*ACTION ITEM*
The lines below that include "swing" are to be found and copied.

*INFORMATION SUPPLIED*
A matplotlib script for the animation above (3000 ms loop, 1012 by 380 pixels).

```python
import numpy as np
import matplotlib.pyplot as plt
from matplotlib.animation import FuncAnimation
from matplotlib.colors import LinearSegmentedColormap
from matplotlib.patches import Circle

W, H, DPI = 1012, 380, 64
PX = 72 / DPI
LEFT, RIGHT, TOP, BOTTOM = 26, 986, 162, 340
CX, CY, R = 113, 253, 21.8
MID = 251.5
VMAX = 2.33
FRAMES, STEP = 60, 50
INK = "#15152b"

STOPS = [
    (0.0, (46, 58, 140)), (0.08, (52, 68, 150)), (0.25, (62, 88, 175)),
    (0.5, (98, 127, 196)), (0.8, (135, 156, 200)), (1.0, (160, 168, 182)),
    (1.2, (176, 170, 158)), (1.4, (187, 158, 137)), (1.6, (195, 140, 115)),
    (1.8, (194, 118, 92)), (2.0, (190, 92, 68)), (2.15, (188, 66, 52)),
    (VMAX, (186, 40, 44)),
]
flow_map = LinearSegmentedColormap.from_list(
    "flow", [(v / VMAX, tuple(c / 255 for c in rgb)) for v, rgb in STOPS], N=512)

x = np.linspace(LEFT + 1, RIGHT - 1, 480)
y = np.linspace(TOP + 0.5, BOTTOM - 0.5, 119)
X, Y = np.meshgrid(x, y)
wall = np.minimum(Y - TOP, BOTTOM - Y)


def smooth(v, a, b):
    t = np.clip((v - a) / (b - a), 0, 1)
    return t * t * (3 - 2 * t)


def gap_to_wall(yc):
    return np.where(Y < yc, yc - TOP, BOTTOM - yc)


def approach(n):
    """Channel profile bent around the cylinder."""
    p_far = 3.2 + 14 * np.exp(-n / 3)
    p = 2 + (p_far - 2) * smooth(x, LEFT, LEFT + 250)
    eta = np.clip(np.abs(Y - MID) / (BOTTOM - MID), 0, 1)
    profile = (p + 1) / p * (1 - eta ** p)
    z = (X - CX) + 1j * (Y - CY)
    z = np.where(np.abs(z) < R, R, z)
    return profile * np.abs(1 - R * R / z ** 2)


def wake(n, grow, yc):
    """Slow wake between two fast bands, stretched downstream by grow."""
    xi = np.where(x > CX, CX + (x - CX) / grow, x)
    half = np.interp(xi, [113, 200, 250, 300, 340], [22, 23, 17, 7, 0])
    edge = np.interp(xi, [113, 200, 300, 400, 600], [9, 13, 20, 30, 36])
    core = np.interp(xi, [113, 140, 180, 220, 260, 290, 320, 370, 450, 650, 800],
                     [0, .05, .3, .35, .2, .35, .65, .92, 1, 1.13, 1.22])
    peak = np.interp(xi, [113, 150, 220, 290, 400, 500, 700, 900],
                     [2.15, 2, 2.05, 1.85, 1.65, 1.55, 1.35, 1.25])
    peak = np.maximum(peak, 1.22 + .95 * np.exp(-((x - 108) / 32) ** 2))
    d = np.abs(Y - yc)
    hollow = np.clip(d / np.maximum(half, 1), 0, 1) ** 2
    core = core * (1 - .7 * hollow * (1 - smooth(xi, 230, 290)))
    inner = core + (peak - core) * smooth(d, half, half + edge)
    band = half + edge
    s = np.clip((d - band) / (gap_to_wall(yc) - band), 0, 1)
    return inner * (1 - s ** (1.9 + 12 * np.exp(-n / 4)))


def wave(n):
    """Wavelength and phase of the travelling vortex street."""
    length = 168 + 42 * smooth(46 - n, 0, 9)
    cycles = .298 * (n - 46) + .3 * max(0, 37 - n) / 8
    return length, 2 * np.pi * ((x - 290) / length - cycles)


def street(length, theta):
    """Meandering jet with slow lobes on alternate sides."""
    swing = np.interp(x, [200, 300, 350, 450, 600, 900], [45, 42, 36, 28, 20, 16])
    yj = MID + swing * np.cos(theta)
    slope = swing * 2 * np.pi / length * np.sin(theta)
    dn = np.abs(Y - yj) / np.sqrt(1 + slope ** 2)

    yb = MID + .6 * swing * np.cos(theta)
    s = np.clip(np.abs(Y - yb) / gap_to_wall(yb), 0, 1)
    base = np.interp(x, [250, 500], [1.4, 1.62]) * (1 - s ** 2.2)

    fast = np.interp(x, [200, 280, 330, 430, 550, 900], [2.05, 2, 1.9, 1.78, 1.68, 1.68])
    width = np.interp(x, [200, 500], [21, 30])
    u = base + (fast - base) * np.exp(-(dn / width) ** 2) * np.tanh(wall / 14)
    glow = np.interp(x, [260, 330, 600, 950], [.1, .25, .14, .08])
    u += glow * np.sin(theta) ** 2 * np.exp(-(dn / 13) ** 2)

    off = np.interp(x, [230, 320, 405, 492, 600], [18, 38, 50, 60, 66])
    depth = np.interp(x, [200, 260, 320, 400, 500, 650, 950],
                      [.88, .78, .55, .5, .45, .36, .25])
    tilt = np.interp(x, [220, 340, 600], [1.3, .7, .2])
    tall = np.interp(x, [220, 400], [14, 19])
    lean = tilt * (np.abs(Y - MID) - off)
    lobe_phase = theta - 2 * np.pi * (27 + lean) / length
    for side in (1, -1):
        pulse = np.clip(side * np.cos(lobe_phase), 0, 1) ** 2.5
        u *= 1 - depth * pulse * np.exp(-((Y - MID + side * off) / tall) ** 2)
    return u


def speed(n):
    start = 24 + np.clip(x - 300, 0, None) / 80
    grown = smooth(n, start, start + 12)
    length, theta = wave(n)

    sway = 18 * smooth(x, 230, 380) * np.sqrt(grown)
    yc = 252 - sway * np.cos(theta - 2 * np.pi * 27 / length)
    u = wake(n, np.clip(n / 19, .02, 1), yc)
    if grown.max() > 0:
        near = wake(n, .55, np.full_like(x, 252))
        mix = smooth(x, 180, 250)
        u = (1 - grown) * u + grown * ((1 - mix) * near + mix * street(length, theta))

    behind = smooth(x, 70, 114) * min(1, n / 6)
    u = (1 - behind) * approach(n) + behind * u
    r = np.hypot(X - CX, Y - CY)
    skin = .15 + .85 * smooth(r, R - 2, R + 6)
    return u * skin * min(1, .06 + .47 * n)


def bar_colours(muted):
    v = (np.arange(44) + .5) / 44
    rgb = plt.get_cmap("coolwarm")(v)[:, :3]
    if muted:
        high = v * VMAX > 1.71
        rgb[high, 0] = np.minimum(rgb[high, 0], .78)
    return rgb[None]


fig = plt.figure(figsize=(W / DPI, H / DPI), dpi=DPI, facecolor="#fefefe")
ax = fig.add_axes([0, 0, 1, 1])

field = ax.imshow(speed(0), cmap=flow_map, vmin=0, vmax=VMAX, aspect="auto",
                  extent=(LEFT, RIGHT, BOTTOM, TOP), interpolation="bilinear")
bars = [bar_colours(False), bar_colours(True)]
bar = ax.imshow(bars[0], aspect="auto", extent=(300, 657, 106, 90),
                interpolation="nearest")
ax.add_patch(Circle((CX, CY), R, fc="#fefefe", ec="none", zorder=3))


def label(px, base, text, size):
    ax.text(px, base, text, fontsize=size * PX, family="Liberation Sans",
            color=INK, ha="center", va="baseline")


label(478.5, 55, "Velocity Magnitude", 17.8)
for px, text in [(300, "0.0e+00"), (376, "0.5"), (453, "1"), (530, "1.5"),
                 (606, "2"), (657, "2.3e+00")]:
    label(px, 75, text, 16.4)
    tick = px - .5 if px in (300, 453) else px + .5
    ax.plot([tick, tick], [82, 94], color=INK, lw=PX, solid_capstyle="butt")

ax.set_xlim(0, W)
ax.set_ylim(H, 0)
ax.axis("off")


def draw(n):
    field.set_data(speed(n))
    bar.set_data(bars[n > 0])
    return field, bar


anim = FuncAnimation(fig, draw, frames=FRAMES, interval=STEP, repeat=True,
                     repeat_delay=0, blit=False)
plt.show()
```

*YOUR SOLUTION*
    swing = np.interp(x, [200, 300, 350, 450, 600, 900], [45, 42, 36, 28, 20, 16])
    yj = MID + swing * np.cos(theta)
    slope = swing * 2 * np.pi / length * np.sin(theta)
    yb = MID + .6 * swing * np.cos(theta)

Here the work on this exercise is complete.